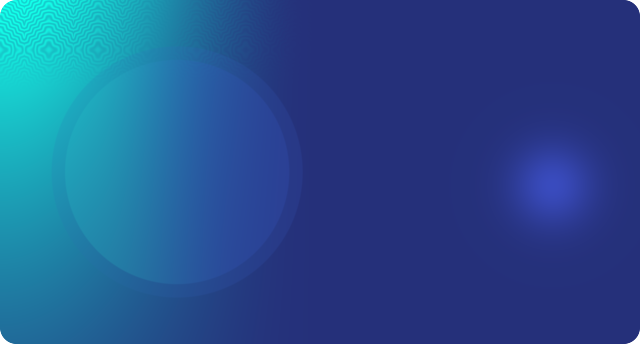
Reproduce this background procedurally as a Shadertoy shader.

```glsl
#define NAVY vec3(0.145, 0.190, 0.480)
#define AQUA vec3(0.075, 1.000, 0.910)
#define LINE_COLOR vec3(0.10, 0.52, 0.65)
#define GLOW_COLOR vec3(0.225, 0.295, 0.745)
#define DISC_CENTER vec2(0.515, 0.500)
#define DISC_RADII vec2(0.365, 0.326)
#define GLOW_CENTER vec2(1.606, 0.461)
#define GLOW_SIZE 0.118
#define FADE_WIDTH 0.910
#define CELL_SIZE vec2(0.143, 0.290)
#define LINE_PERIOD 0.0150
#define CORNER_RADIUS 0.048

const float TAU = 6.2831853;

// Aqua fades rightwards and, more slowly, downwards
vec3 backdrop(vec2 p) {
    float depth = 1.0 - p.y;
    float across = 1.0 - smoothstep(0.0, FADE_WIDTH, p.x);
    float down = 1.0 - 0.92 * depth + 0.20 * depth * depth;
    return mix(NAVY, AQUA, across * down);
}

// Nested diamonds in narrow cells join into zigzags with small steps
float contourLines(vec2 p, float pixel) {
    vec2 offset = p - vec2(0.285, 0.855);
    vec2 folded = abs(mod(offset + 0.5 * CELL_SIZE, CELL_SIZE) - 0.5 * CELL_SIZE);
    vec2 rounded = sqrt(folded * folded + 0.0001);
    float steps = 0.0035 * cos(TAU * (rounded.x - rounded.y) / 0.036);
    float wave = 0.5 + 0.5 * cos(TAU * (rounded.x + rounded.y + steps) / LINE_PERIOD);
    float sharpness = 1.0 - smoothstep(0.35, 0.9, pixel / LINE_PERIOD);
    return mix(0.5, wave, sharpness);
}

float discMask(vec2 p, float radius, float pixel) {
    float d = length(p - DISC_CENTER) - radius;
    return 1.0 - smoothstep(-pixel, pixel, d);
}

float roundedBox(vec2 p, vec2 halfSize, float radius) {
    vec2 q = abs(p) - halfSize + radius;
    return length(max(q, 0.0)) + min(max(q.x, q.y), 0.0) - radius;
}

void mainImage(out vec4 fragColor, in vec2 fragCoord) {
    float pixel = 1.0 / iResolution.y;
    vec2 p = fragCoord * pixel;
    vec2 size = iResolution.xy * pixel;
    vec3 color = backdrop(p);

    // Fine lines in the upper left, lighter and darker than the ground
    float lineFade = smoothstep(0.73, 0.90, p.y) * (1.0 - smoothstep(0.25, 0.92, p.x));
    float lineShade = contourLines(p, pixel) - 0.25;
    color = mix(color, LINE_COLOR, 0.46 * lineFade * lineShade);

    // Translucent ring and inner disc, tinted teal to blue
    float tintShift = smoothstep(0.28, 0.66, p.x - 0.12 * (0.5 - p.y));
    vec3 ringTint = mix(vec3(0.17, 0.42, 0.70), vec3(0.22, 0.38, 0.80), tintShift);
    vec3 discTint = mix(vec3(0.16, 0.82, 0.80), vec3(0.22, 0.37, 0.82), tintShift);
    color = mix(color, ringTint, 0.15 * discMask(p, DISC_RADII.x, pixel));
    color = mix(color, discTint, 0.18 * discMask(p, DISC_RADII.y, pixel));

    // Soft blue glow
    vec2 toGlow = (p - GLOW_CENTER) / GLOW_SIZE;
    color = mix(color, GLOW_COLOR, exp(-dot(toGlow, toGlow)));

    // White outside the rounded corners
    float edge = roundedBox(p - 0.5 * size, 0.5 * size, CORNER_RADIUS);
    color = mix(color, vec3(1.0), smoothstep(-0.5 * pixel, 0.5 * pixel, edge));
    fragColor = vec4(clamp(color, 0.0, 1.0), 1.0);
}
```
________________________________________
EXERCISE PROMPT = Go through the material above and report each line containing "return".

THE COMPLETED TASK =
    return mix(NAVY, AQUA, across * down);
    return mix(0.5, wave, sharpness);
    return 1.0 - smoothstep(-pixel, pixel, d);
    return length(max(q, 0.0)) + min(max(q.x, q.y), 0.0) - radius;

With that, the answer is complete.